> [EXERCISE REQUIREMENTS] All the records that follow need to be reproduced exactly. Omit the images.

[Start of Attachment]

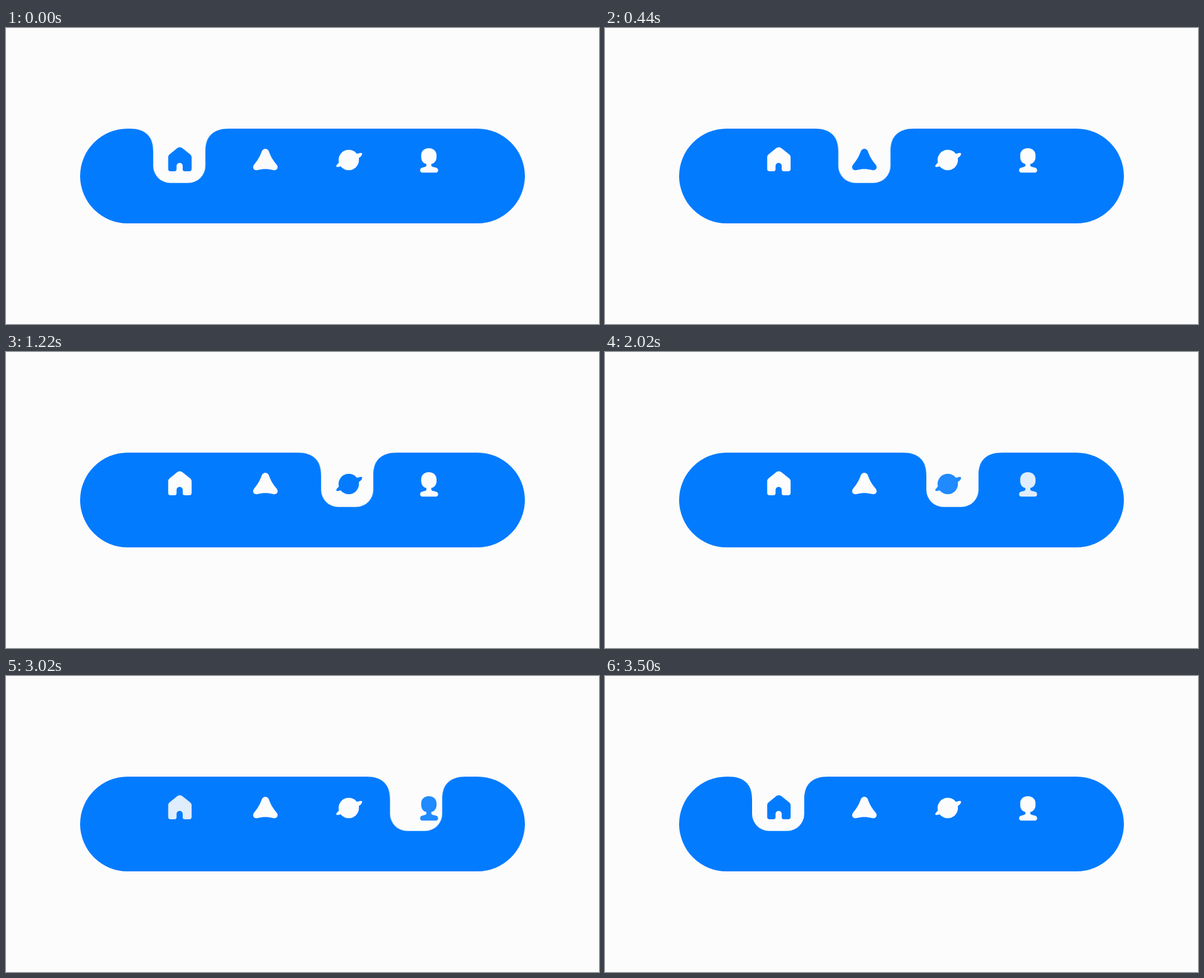
Write an HTML page without scripts that moves like this. It is 1000 by 500 pixels and loops after 4 s.

```html
<!DOCTYPE html>
<html lang="en">
<head>
<meta charset="utf-8">
<title>Tab bar</title>
<style>
  :root { --blue: #037bff; --light: #fcfcfc; }
  html, body { margin: 0; width: 100%; height: 100%; overflow: hidden; background: var(--light); }
  svg { display: block; width: 100%; height: 100%; }

  .bar { fill: var(--blue); }
  .notch { fill: var(--light); animation: slide 4s infinite; }
  .icon { fill: var(--light); animation: activate 4s linear var(--delay, 0s) infinite; }
  .home { --delay: -1s; }
  .planet { --delay: -3s; }
  .person { --delay: -2s; }

  /* Each move overshoots by 4% and then settles. */
  @keyframes slide {
    0%, 25%, 50%, 75% { animation-timing-function: cubic-bezier(.42, 0, .32, 1); }
    8%, 33%, 58%, 83% { animation-timing-function: cubic-bezier(.4, 0, .7, .8); }
    0% { transform: translateX(0); }
    8% { transform: translateX(150.8px); }
    12.5%, 25% { transform: translateX(145px); }
    33% { transform: translateX(292.7px); }
    37.5%, 50% { transform: translateX(287px); }
    58% { transform: translateX(426.4px); }
    62.5%, 75% { transform: translateX(421px); }
    83% { transform: translateX(-16.8px); }
    87.5%, 100% { transform: translateX(0); }
  }

  @keyframes activate {
    0%, 29.5%, 100% { fill: var(--light); }
    4.5%, 25% { fill: var(--blue); }
  }
</style>
</head>
<body>
<svg viewBox="0 0 1000 500">
  <rect class="bar" x="125" y="170" width="750" height="160" rx="80"/>

  <path class="notch" d="M208 169V170c27 0 40 13 40 38v25a29 29 0 0 0 29 28.8h30a29 29 0 0 0 29-28.8v-25c0-25 13-38 40-38V169Z"/>

  <path class="icon home" d="M273.5 218.5C273.5 216.5 274.3 214.8 275.8 213.6L288.3 203.3C291 201 295 201 297.8 203.3L310.6 213.6C312 214.8 313 216.5 313 218.5V238Q313 242 309 242H301.5Q298 242 298 238.5V233a5.2 5.2 0 0 0-10.4 0V238.5Q287.6 242 284 242H277.5Q273.5 242 273.5 238Z"/>

  <path class="icon" d="M431.3 208.5C433.5 202.5 441.2 202.5 443.4 208.5C446.3 216.5 449 222 456 230.3C460.5 235.8 457 241.5 450.5 240C441 237.8 433.5 237.8 424.3 240C417.8 241.5 414.3 235.8 418.8 230.3C425.5 222 428.3 216.5 431.3 208.5Z"/>

  <g class="icon planet">
    <circle cx="578" cy="223" r="17.2"/>
    <path d="M590 213L597.5 211C600.3 210.5 601.3 212 600 214.5C599 216.8 596.5 219 593.5 220.7Z"/>
    <path d="M562 226.5L558 231C556 233.5 557 235.2 559.8 234.8L567 233.3Z"/>
  </g>

  <path class="icon person" d="M713 203C721 203 726 208 726 215V218C726 225 721.5 229 717.5 229.5C716.8 231 717 234 719.5 234.6L724.5 235.7C727 236.2 728.7 238 728.7 240.2C728.7 242.6 727 244.2 724.7 244.2H702.3C700 244.2 698.3 242.6 698.3 240.2C698.3 238 700 236.2 702.4 235.7L707 234.6C709.2 234 709.3 231 708.6 229.5C704.5 229 700.2 225 700.2 218V215C700.2 208 705 203 713 203Z"/>
</svg>
</body>
</html>
```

[End of Attachment]

> [REPLY]
Write an HTML page without scripts that moves like this. It is 1000 by 500 pixels and loops after 4 s.

```html
<!DOCTYPE html>
<html lang="en">
<head>
<meta charset="utf-8">
<title>Tab bar</title>
<style>
  :root { --blue: #037bff; --light: #fcfcfc; }
  html, body { margin: 0; width: 100%; height: 100%; overflow: hidden; background: var(--light); }
  svg { display: block; width: 100%; height: 100%; }

  .bar { fill: var(--blue); }
  .notch { fill: var(--light); animation: slide 4s infinite; }
  .icon { fill: var(--light); animation: activate 4s linear var(--delay, 0s) infinite; }
  .home { --delay: -1s; }
  .planet { --delay: -3s; }
  .person { --delay: -2s; }

  /* Each move overshoots by 4% and then settles. */
  @keyframes slide {
    0%, 25%, 50%, 75% { animation-timing-function: cubic-bezier(.42, 0, .32, 1); }
    8%, 33%, 58%, 83% { animation-timing-function: cubic-bezier(.4, 0, .7, .8); }
    0% { transform: translateX(0); }
    8% { transform: translateX(150.8px); }
    12.5%, 25% { transform: translateX(145px); }
    33% { transform: translateX(292.7px); }
    37.5%, 50% { transform: translateX(287px); }
    58% { transform: translateX(426.4px); }
    62.5%, 75% { transform: translateX(421px); }
    83% { transform: translateX(-16.8px); }
    87.5%, 100% { transform: translateX(0); }
  }

  @keyframes activate {
    0%, 29.5%, 100% { fill: var(--light); }
    4.5%, 25% { fill: var(--blue); }
  }
</style>
</head>
<body>
<svg viewBox="0 0 1000 500">
  <rect class="bar" x="125" y="170" width="750" height="160" rx="80"/>

  <path class="notch" d="M208 169V170c27 0 40 13 40 38v25a29 29 0 0 0 29 28.8h30a29 29 0 0 0 29-28.8v-25c0-25 13-38 40-38V169Z"/>

  <path class="icon home" d="M273.5 218.5C273.5 216.5 274.3 214.8 275.8 213.6L288.3 203.3C291 201 295 201 297.8 203.3L310.6 213.6C312 214.8 313 216.5 313 218.5V238Q313 242 309 242H301.5Q298 242 298 238.5V233a5.2 5.2 0 0 0-10.4 0V238.5Q287.6 242 284 242H277.5Q273.5 242 273.5 238Z"/>

  <path class="icon" d="M431.3 208.5C433.5 202.5 441.2 202.5 443.4 208.5C446.3 216.5 449 222 456 230.3C460.5 235.8 457 241.5 450.5 240C441 237.8 433.5 237.8 424.3 240C417.8 241.5 414.3 235.8 418.8 230.3C425.5 222 428.3 216.5 431.3 208.5Z"/>

  <g class="icon planet">
    <circle cx="578" cy="223" r="17.2"/>
    <path d="M590 213L597.5 211C600.3 210.5 601.3 212 600 214.5C599 216.8 596.5 219 593.5 220.7Z"/>
    <path d="M562 226.5L558 231C556 233.5 557 235.2 559.8 234.8L567 233.3Z"/>
  </g>

  <path class="icon person" d="M713 203C721 203 726 208 726 215V218C726 225 721.5 229 717.5 229.5C716.8 231 717 234 719.5 234.6L724.5 235.7C727 236.2 728.7 238 728.7 240.2C728.7 242.6 727 244.2 724.7 244.2H702.3C700 244.2 698.3 242.6 698.3 240.2C698.3 238 700 236.2 702.4 235.7L707 234.6C709.2 234 709.3 231 708.6 229.5C704.5 229 700.2 225 700.2 218V215C700.2 208 705 203 713 203Z"/>
</svg>
</body>
</html>
```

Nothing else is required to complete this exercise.